* **Action item**: If a line of the records contains the string "opacity", copy it out.

BEGIN Recorded data

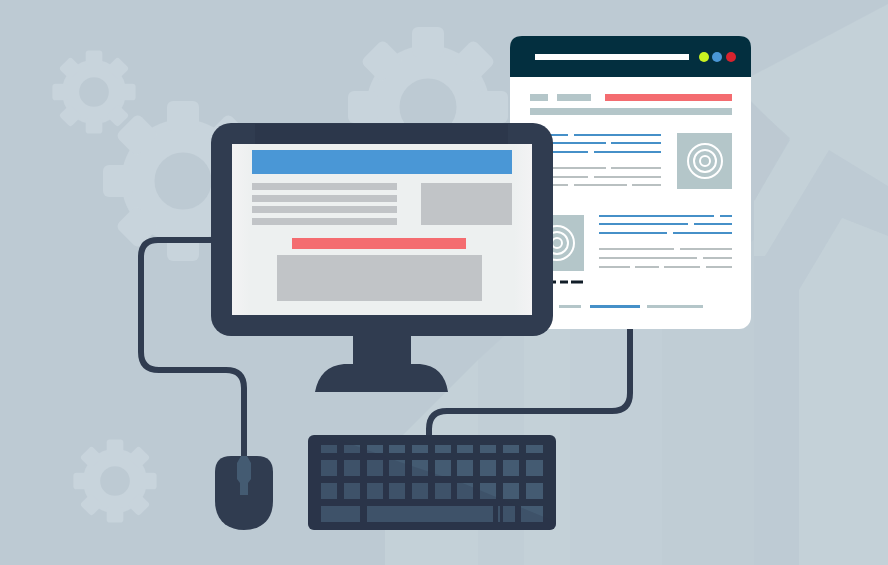
<!DOCTYPE html>
<html lang="en">
<head>
<meta charset="utf-8">
<title>Web design workstation</title>
<style>
:root {
  --backdrop: #bdcad3;
  --backdrop-light: #c4d1d8;
  --gear: #c8d4dc;
  --frame: #303c50;
  --frame-dark: #2a3549;
  --key: #445b72;
  --navy: #032f3f;
  --blue: #4a97d6;
  --line-blue: #4690c8;
  --coral: #f46c70;
  --grey: #c1c4c7;
  --mist: #b4c6c9;
}
html, body { margin: 0; overflow: hidden; }
body { width: 888px; height: 565px; background: var(--backdrop); }
svg { display: block; }
.gear-ring { fill: none; stroke: var(--gear); stroke-width: 33; }
.gear-tooth { fill: var(--gear); }
.arrows { fill: var(--backdrop-light); }
.cable { fill: none; stroke: var(--frame); stroke-width: 6; }
.frame { fill: var(--frame); }
.keys { fill: var(--key); }
.grey { fill: var(--grey); }
.mist { fill: var(--mist); }
.text-blue { stroke: var(--line-blue); stroke-width: 2; fill: none; }
.text-grey { stroke: #b9c0c1; stroke-width: 2; fill: none; }
.rings { fill: none; stroke: #fff; stroke-width: 2; }
</style>
</head>
<body>
<svg width="888" height="565" viewBox="0 0 888 565" role="img" aria-label="Desktop computer with mouse, keyboard and a browser window">
  <defs>
    <g id="tooth-pair" class="gear-tooth">
      <rect x="-16" y="-80" width="32" height="30" rx="6"/>
      <rect x="-16" y="50" width="32" height="30" rx="6"/>
    </g>
    <g id="gear">
      <circle class="gear-ring" r="45"/>
      <use href="#tooth-pair"/>
      <use href="#tooth-pair" transform="rotate(45)"/>
      <use href="#tooth-pair" transform="rotate(90)"/>
      <use href="#tooth-pair" transform="rotate(135)"/>
    </g>
    <g id="thumbnail">
      <rect class="mist" width="55" height="56"/>
      <g class="rings">
        <circle cx="28" cy="28" r="17"/>
        <circle cx="28" cy="28" r="11"/>
        <circle cx="28" cy="28" r="5"/>
      </g>
    </g>
    <g id="key-row">
      <rect width="16" height="16"/>
      <rect x="23" width="16" height="16"/>
      <rect x="46" width="16" height="16"/>
      <rect x="68" width="16" height="16"/>
      <rect x="91" width="16" height="16"/>
      <rect x="114" width="16" height="16"/>
      <rect x="136" width="16" height="16"/>
      <rect x="159" width="16" height="16"/>
      <rect x="182" width="16" height="16"/>
      <rect x="205" width="17" height="16"/>
    </g>
    <linearGradient id="screen-fill">
      <stop offset="0" stop-color="#f3f3f4"/>
      <stop offset=".06" stop-color="#edf0f0"/>
      <stop offset=".94" stop-color="#edf0f0"/>
      <stop offset="1" stop-color="#f3f3f4"/>
    </linearGradient>
    <clipPath id="keyboard-shape"><rect x="308" y="435" width="248" height="95" rx="6"/></clipPath>
  </defs>

  <rect width="888" height="565" fill="var(--backdrop)"/>

  <g id="growth-arrows" class="arrows">
    <polygon points="888,4 750,77 750,100 790,140 754,201 754,565 888,565"/>
    <polygon points="385,453 478,360 524,318 662,300 662,565 385,565"/>
    <polygon points="662,300 754,240 754,565 662,565" opacity=".6"/>
    <g fill="var(--backdrop)">
      <polygon points="750,102 790,138 755,200 750,200" opacity=".8"/>
      <polygon points="888,186 829,150 765,256 754,256 754,565 799,565 799,290 842,218 888,236" opacity=".75"/>
      <rect x="478" y="325" width="46" height="240" opacity=".45"/>
      <rect x="570" y="325" width="92" height="240" opacity=".3"/>
    </g>
  </g>

  <g id="gears">
    <use href="#gear" transform="translate(94 92) scale(.52)"/>
    <use href="#gear" transform="translate(183 181)"/>
    <use href="#gear" transform="translate(428 107)"/>
    <use href="#gear" transform="translate(115 481) scale(.52)"/>
  </g>

  <g id="cables" class="cable">
    <path d="M214 240H158Q141 240 141 257V352Q141 370 159 370H226Q244 370 244 388V460"/>
    <path d="M630 325V393Q630 411 612 411H447Q429 411 429 429V440"/>
  </g>

  <g id="browser-window">
    <rect x="510" y="36" width="241" height="293" rx="12" fill="#fff"/>
    <path d="M510 77V48Q510 36 522 36H739Q751 36 751 48V77Z" fill="var(--navy)"/>
    <rect x="535" y="54" width="154" height="6" fill="#fff"/>
    <circle cx="704" cy="57" r="5" fill="#c9f221"/>
    <circle cx="717" cy="57" r="5" fill="#4a97d6"/>
    <circle cx="731" cy="57" r="5" fill="#d8232e"/>

    <g class="mist">
      <rect x="530" y="94" width="18" height="7"/>
      <rect x="557" y="94" width="34" height="7"/>
      <rect x="530" y="108" width="202" height="7"/>
    </g>
    <rect x="605" y="94" width="127" height="7" fill="var(--coral)"/>

    <path class="text-blue" d="M530 135H568M574 135H661M530 143H606M611 143H661M530 152H588M594 152H661"/>
    <path class="text-grey" d="M530 168H606M611 168H661M530 177H588M594 177H661M530 185H568M574 185H627M632 185H661"/>
    <use href="#thumbnail" x="677" y="133"/>

    <use href="#thumbnail" x="529" y="215"/>
    <path class="text-blue" d="M599 216H714M720 216H732M599 224H688M694 224H732M599 233H667M673 233H732"/>
    <path class="text-grey" d="M599 249H674M680 249H732M599 258H697M703 258H732M599 267H630M635 267H659M664 267H700M706 267H732"/>
    <path d="M530 282H556M560 282H568M571 282H583" stroke="#111d28" stroke-width="3"/>
    <rect class="mist" x="559" y="305" width="22" height="3"/>
    <rect x="590" y="305" width="50" height="3" fill="var(--line-blue)"/>
    <rect class="mist" x="647" y="305" width="56" height="3"/>
  </g>

  <g id="monitor">
    <path class="frame" d="M353 330H411V364H420Q444 366 448 392H315Q320 366 344 364H353Z"/>
    <rect class="frame" x="211" y="123" width="342" height="213" rx="20"/>
    <rect x="255" y="124" width="253" height="20" fill="var(--frame-dark)" opacity=".6"/>
    <rect x="232" y="144" width="300" height="171" fill="url(#screen-fill)"/>
    <rect x="252" y="150" width="260" height="24" fill="var(--blue)"/>
    <g class="grey">
      <rect x="252" y="183" width="145" height="7"/>
      <rect x="252" y="195" width="145" height="7"/>
      <rect x="252" y="206" width="145" height="7"/>
      <rect x="252" y="218" width="145" height="7"/>
      <rect x="421" y="183" width="91" height="42"/>
      <rect x="277" y="255" width="205" height="46"/>
    </g>
    <rect x="292" y="238" width="174" height="11" fill="var(--coral)"/>
  </g>

  <g id="mouse">
    <path class="frame" d="M215 472Q215 456 231 456H257Q273 456 273 472V501C273 520 261 530 244 530S215 520 215 501Z"/>
    <path d="M241 456H247L251 463V479L248 483V495H240V483L237 479V463Z" fill="var(--key)"/>
  </g>

  <g id="keyboard">
    <rect x="308" y="435" width="248" height="95" rx="6" fill="var(--frame-dark)"/>
    <g class="keys">
      <use href="#key-row" transform="translate(321 445) scale(1 .5)"/>
      <use href="#key-row" x="321" y="460"/>
      <use href="#key-row" x="321" y="483"/>
      <rect x="321" y="506" width="39" height="16"/>
      <rect x="367" y="506" width="126" height="16"/>
      <rect x="498" y="506" width="2" height="16"/>
      <rect x="503" y="506" width="12" height="16"/>
      <rect x="521" y="506" width="22" height="16"/>
    </g>
    <polygon points="308,435 340,440 400,462 460,482 556,522 556,530 308,530" fill="#2a3549" opacity=".22" clip-path="url(#keyboard-shape)"/>
  </g>
</svg>
</body>
</html>
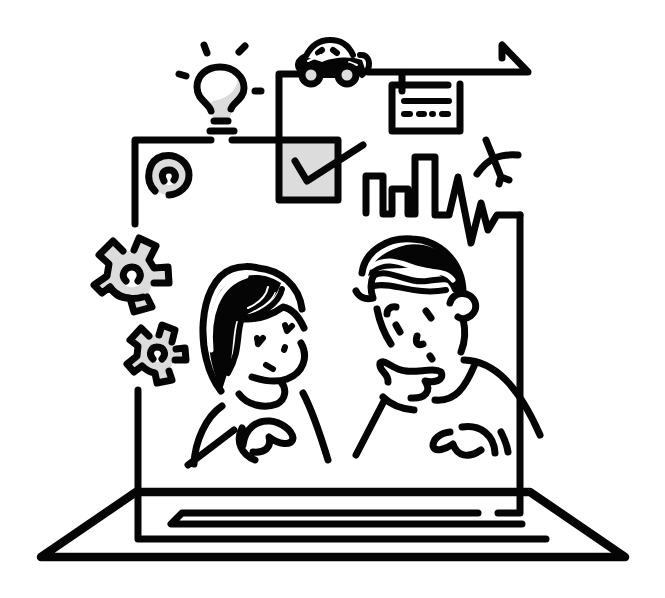
<!DOCTYPE html>
<html lang="en">
<head>
<meta charset="utf-8">
<title>Thinking together at a laptop</title>
<style>
:root { --ink: #050505; --tint: #dcdcdc; --paper: #ffffff; }
html, body { margin: 0; background: var(--paper); overflow: hidden; }
svg { display: block; width: 665px; height: 598px; }
.line { fill: none; stroke: var(--ink); stroke-width: 7; stroke-linecap: round; stroke-linejoin: round; }
.heavy { stroke-width: 8.5; }
.fine { stroke-width: 6; }
.tint { fill: var(--tint); }
.ink { fill: var(--ink); }
.shine { fill: var(--paper); }
.shine-line { fill: none; stroke: var(--paper); stroke-width: 4; stroke-linecap: round; }
</style>
</head>
<body>
<svg viewBox="0 0 665 598" role="img" aria-label="Line drawing of a woman and a man thinking, framed by a laptop with ideas, charts and gears">

  <g id="laptop" class="line">
    <path d="M135 224V140H211M232 140H279M138 390V539H546"/>
    <path class="heavy" d="M136 492H530L625 557H41Z"/>
    <path d="M478 513H182L171 524H522M498 513H520V215"/>
  </g>

  <g id="arrow-route" class="line">
    <path d="M279 140V74H300M368 72H528L502 45V58"/>
  </g>

  <g id="light-bulb">
    <path class="tint" d="M211 111C208 103 198 99 197 87C197 75 207 68 220 68C234 68 244 77 244 89C244 99 233 103 232 111L229 121H214Z"/>
    <path class="shine" d="M210 106C205 99 198 96 198 86C199 75 208 69 220 69C229 69 235 73 238 78C237 91 227 99 212 101Z"/>
    <path class="line" d="M211 111C209 103 197 100 197 87C197 75 207 67 220 67C234 67 244 77 244 88C244 99 233 102 231 109M214 121H228M210 131H234"/>
    <path class="line" d="M204 45L207 53M245 46L239 52M179 74L186 76M255 91H261"/>
  </g>

  <g id="car">
    <path class="ink" d="M300 58C309 57 313 59 322 62C333 57 351 56 362 60L366 72L355 76H302L297 66Z"/>
    <path class="line fine" d="M301 71C296 66 297 60 306 56C311 46 319 40 330 40C342 40 349 46 353 55M360 55C367 54 371 61 368 69L362 75M320 75H337"/>
    <path class="line fine" d="M318 53L322 50M333 50L337 53"/>
    <path class="shine-line" d="M308 61L321 55M349 62L357 65" style="stroke-width:2"/>
    <circle class="line tint" cx="311" cy="75" r="9" style="fill:var(--tint)"/>
    <circle class="line tint" cx="347" cy="75" r="9" style="fill:var(--tint)"/>
  </g>

  <g id="note" class="line">
    <path d="M448 85H392V131H460V84M402 75V91" />
    <path class="fine" d="M404 101H449M404 114H410M419 114H424M432 114H433M442 114H448"/>
  </g>

  <g id="checkbox">
    <rect class="tint" x="279" y="140" width="59" height="60"/>
    <path class="line" d="M279 140H338V200H279ZM295 161L307 181L363 145"/>
  </g>

  <g id="target">
    <circle class="tint" cx="169" cy="175" r="20"/>
    <circle class="shine" cx="169" cy="177" r="8"/>
    <path class="line" d="M155 191C144 180 148 160 163 156C177 153 189 163 189 175C189 186 180 194 169 195M164 181C160 174 164 170 169 170C175 170 177 176 174 180"/>
  </g>

  <g id="chart" class="line">
    <path d="M366 213V176H383V214H392V189H408V214H415V157H435V215H449L458 177L471 243L481 203L488 230L497 215H520"/>
  </g>

  <g id="crossed-strokes" class="line">
    <path d="M486 140L501 177L509 180M518 155C500 154 489 157 477 174M501 177L499 184"/>
  </g>

  <g id="large-gear">
    <path class="tint" d="M134 251L139 238L156 246L149 260L154 268L168 267L169 283L153 283L147 296L152 307L134 312L130 297L116 293L102 293L94 285L107 275L109 264L99 255L113 241L123 251Z"/>
    <path class="shine" d="M121 279C121 268 128 264 136 267C144 271 143 281 138 286C130 289 123 286 121 279Z"/>
    <path class="line" d="M134 250L139 238L156 246L149 260L154 268L168 267L169 283H154M147 297L152 307L134 312L130 298C119 298 114 294 110 287L102 293L94 285L107 276L109 264L99 255L113 241L123 251"/>
    <path class="line" d="M110 287C117 297 131 301 143 297M126 281C120 275 125 267 132 267C139 267 143 275 138 281"/>
  </g>

  <g id="small-gear">
    <path class="tint" d="M158 335L162 325L175 330L172 343L175 349L185 348L186 360L174 361L169 371L172 380L157 383L155 372L143 367L134 372L127 364L137 355L138 346L130 340L141 328L149 336Z"/>
    <path class="shine" d="M149 356C149 347 156 344 162 347C168 352 165 360 158 362C153 362 150 360 149 356Z"/>
    <path class="line" d="M159 335L162 325L175 330L172 342M176 349L185 348L186 360H175M169 371L172 380L157 383L155 373C149 372 145 369 142 366L134 372L127 364L137 356L138 346L130 340L141 328L149 336"/>
    <path class="line" d="M153 359C148 354 151 347 157 347C164 347 167 354 162 359"/>
  </g>

  <g id="woman">
    <path class="ink" d="M222 390C205 360 204 315 221 290C237 273 262 270 281 283C276 299 265 309 247 317C237 328 237 346 228 371Z"/>
    <path class="shine" d="M228 374C235 352 231 326 240 314C249 308 264 303 270 292L276 292C272 305 259 312 247 318C239 328 239 350 232 374Z"/>
    <path class="line" d="M221 391C194 357 197 282 232 269C240 266 251 266 258 268C280 270 299 285 302 309"/>
    <path class="line fine" d="M228 373C241 351 236 334 242 318C259 317 279 304 282 289M237 318C247 308 265 306 272 291"/>
    <path class="shine-line" d="M211 350C208 318 216 285 246 276" style="stroke-width:5"/>
    <path class="shine-line" d="M248 308C257 304 266 297 268 287" style="stroke-width:2"/>
    <path class="line" d="M243 319C260 320 275 313 283 307C293 309 300 319 304 328M301 343C309 357 303 373 287 379C276 383 264 381 252 377"/>
    <path class="line fine" d="M257 338L258 344M263 338L258 344M285 325L287 331M292 326L287 331M285 347L284 350M266 365L273 369"/>
    <path class="line" d="M281 382C287 389 286 399 277 404C264 409 247 405 239 394M222 406C206 417 195 441 194 464M188 465L234 430M303 393C313 412 321 437 328 460"/>
    <path class="line" d="M242 428C235 442 242 455 255 460M243 445C245 428 257 420 270 421C281 422 292 430 293 438C292 447 278 444 269 437C272 448 264 453 253 452"/>
  </g>

  <g id="man">
    <path class="ink" d="M368 276C373 257 388 250 406 245C427 241 451 253 460 271L466 294L453 292C447 277 431 266 412 267C396 270 384 266 375 273Z"/>
    <path class="line" d="M362 273C365 250 389 237 412 239C441 240 462 263 463 291M356 291C359 297 365 300 373 298C370 289 371 280 374 274"/>
    <path class="line fine" d="M373 276C389 267 405 284 427 281C437 280 445 278 449 280M374 286C391 281 414 296 446 290"/>
    <path class="shine-line" d="M371 267C388 255 402 264 420 269C434 273 446 270 453 280" style="stroke-width:5"/>
    <path class="line" d="M450 303C453 291 470 290 475 302C479 314 465 322 458 317M463 319C466 331 465 342 461 352M377 309C380 324 385 335 391 344"/>
    <path class="line" d="M387 314C387 309 391 306 396 307M396 325L400 332M426 311L431 318M417 336C415 344 418 346 423 344M430 356L432 359"/>
    <path class="line" d="M388 382C389 373 378 371 380 363C385 358 392 370 406 371C418 373 433 367 441 372C445 381 433 383 425 381C432 391 425 399 411 398M383 397C391 405 402 409 414 410M384 401L356 455"/>
    <path class="line" d="M464 360C495 361 519 387 540 435M475 364C465 388 455 402 435 400"/>
    <path class="line" d="M450 432C440 433 433 439 433 446C435 453 446 449 453 444C457 456 468 459 481 450M462 427C480 424 494 435 495 453M501 432C504 438 507 445 508 452"/>
  </g>
</svg>
</body>
</html>
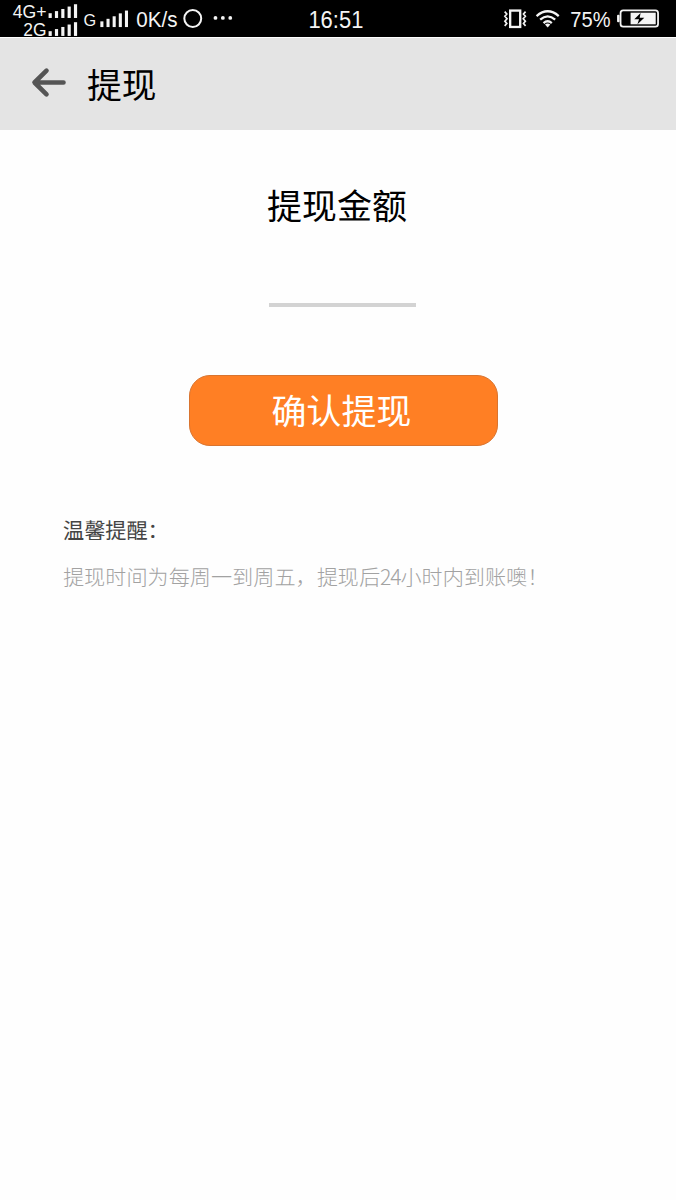
<!DOCTYPE html>
<html lang="zh-CN">
<head>
<meta charset="utf-8">
<title>提现</title>
<link rel="stylesheet" href="https://fonts.googleapis.com/css2?family=Arimo&family=Noto+Sans+SC:wght@300..500&display=swap">
<style>
:root {
  --status-bg: #000;
  --status-ink: #f4f4f4;
  --header-bg: #e4e4e4;
  --arrow: #555;
  --page: #fefefe;
  --ink: #000;
  --rule: #d3d3d3;
  --accent: #ff7f24;
  --accent-edge: #d9742f;
  --note-title: #444;
  --note: #a2a2a2;
}
* { box-sizing: border-box; margin: 0; padding: 0; }
html, body { width: 676px; height: 1200px; overflow: hidden; }
body {
  position: relative;
  background: var(--page);
  color: var(--ink);
  font-family: "Noto Sans SC", "SimHei", sans-serif;
}
a { color: inherit; text-decoration: none; }
.status-bar { position: absolute; left: 0; top: 0; width: 676px; height: 37px; display: block; background: var(--status-bg); }
.status-bar text { font-family: "Arimo", Arial, sans-serif; fill: var(--status-ink); }
.header { position: absolute; left: 0; top: 38px; width: 676px; height: 92px; background: var(--header-bg); }
.back { position: absolute; left: 30px; top: 28px; width: 38px; height: 34px; }
.back svg { display: block; }
.header h1 { position: absolute; left: 87px; top: 20px; font-size: 34.7px; line-height: 50px; font-weight: 400; white-space: nowrap; }
.amount-label { position: absolute; left: 187px; top: 179px; width: 300px; text-align: center; font-size: 35px; line-height: 50px; font-weight: 400; }
.amount-line { position: absolute; left: 269px; top: 303px; width: 147px; height: 4px; background: var(--rule); }
.confirm {
  position: absolute; left: 189px; top: 375px; width: 309px; height: 71px;
  border-radius: 21px; background: var(--accent); border: 1px solid var(--accent-edge);
  color: #fff; font-size: 35px; line-height: 66px; text-align: center; padding-right: 4px;
}
.note { position: absolute; left: 63px; top: 514px; width: 560px; font-size: 21.15px; line-height: 30px; white-space: nowrap; }
.note h2 { font-size: inherit; font-weight: 400; color: var(--note-title); }
.note p { margin-top: 17px; font-weight: 350; color: var(--note); }
.note .hours { letter-spacing: -.055em; }
</style>
</head>
<body>
<svg class="status-bar" viewBox="0 0 640 35" preserveAspectRatio="none" role="img" aria-label="状态栏">
  <defs>
    <g id="signal-bars" fill="#f4f4f4">
      <rect x="0" y="8.5" width="3" height="4.5"/>
      <rect x="6" y="6.5" width="3" height="6.5"/>
      <rect x="12" y="4.5" width="3" height="8.5"/>
      <rect x="18" y="2.2" width="3" height="10.8"/>
      <rect x="24" y="0" width="3" height="13"/>
    </g>
  </defs>
  <g class="network">
    <text x="12" y="17" font-size="16.5" textLength="32" lengthAdjust="spacingAndGlyphs">4G+</text>
    <use href="#signal-bars" x="46" y="4"/>
    <text x="22" y="34" font-size="16.5" textLength="22" lengthAdjust="spacingAndGlyphs">2G</text>
    <use href="#signal-bars" x="46" y="21"/>
    <text x="79" y="25" font-size="15.5" textLength="12" lengthAdjust="spacingAndGlyphs">G</text>
    <use href="#signal-bars" transform="translate(95 10) scale(.97 1.2)"/>
    <text x="129" y="25.5" font-size="20.5" textLength="39" lengthAdjust="spacingAndGlyphs">0K/s</text>
  </g>
  <g class="notices">
    <circle cx="182.5" cy="17.5" r="8" fill="none" stroke="#f4f4f4" stroke-width="1.9"/>
    <g fill="#f4f4f4"><circle cx="204" cy="17" r="1.8"/><circle cx="211" cy="17" r="1.8"/><circle cx="218" cy="17" r="1.8"/></g>
  </g>
  <text x="292" y="26.5" font-size="23.5" textLength="52" lengthAdjust="spacingAndGlyphs">16:51</text>
  <g class="vibrate" fill="none" stroke="#f4f4f4">
    <rect x="483" y="10" width="9.5" height="15.5" stroke-width="2.2"/>
    <path d="M477.8 11l2 2.2-1.8 2.2 2 2.3-2 2.3 1.8 2.2-2 2.3M497.6 11l-2 2.2 1.8 2.2-2 2.3 2 2.3-1.8 2.2 2 2.3" stroke-width="1.6"/>
  </g>
  <g class="wifi" fill="none" stroke="#f4f4f4" stroke-width="2.2">
    <path d="M508 15.2Q518.5 6.2 529 15.2"/>
    <path d="M511.4 18.6Q518.5 12.4 525.6 18.6"/>
    <path d="M514.6 21.8Q518.5 18.4 522.4 21.8"/>
    <path d="M516 23.2Q518.5 21.4 521 23.2L518.5 26z" fill="#f4f4f4" stroke="none"/>
  </g>
  <text x="540" y="25.5" font-size="20.5" textLength="38" lengthAdjust="spacingAndGlyphs">75%</text>
  <g class="battery">
    <rect x="587.5" y="9.8" width="35.5" height="15.4" rx="2.5" fill="none" stroke="#f4f4f4" stroke-width="1.7"/>
    <rect x="584.2" y="14" width="2.4" height="7" rx="1" fill="#f4f4f4"/>
    <rect x="597" y="12" width="23.8" height="11" fill="#f4f4f4"/>
    <path d="M606.5 12.2L600.5 18.2H605L603.5 23L610 16.8H605.6z" fill="#000"/>
  </g>
</svg>

<header class="header">
  <a class="back" href="#" aria-label="返回">
    <svg width="38" height="34" viewBox="0 0 38 34" fill="none" stroke="var(--arrow)" stroke-width="4.6" stroke-linecap="round" stroke-linejoin="round">
      <path d="M33.5 16.5H5M16.5 4.6L4.5 16.5L16.5 28.4"/>
    </svg>
  </a>
  <h1>提现</h1>
</header>

<main>
  <p class="amount-label">提现金额</p>
  <div class="amount-line"></div>
  <a class="confirm" href="#">确认提现</a>
  <section class="note">
    <h2>温馨提醒：</h2>
    <p>提现时间为每周一到周五，提现后<span class="hours">24</span>小时内到账噢！</p>
  </section>
</main>
</body>
</html>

END Recorded data

* **Output for this task**:
    <polygon points="662,300 754,240 754,565 662,565" opacity=".6"/>
      <polygon points="750,102 790,138 755,200 750,200" opacity=".8"/>
      <polygon points="888,186 829,150 765,256 754,256 754,565 799,565 799,290 842,218 888,236" opacity=".75"/>
      <rect x="478" y="325" width="46" height="240" opacity=".45"/>
      <rect x="570" y="325" width="92" height="240" opacity=".3"/>
    <rect x="255" y="124" width="253" height="20" fill="var(--frame-dark)" opacity=".6"/>
    <polygon points="308,435 340,440 400,462 460,482 556,522 556,530 308,530" fill="#2a3549" opacity=".22" clip-path="url(#keyboard-shape)"/>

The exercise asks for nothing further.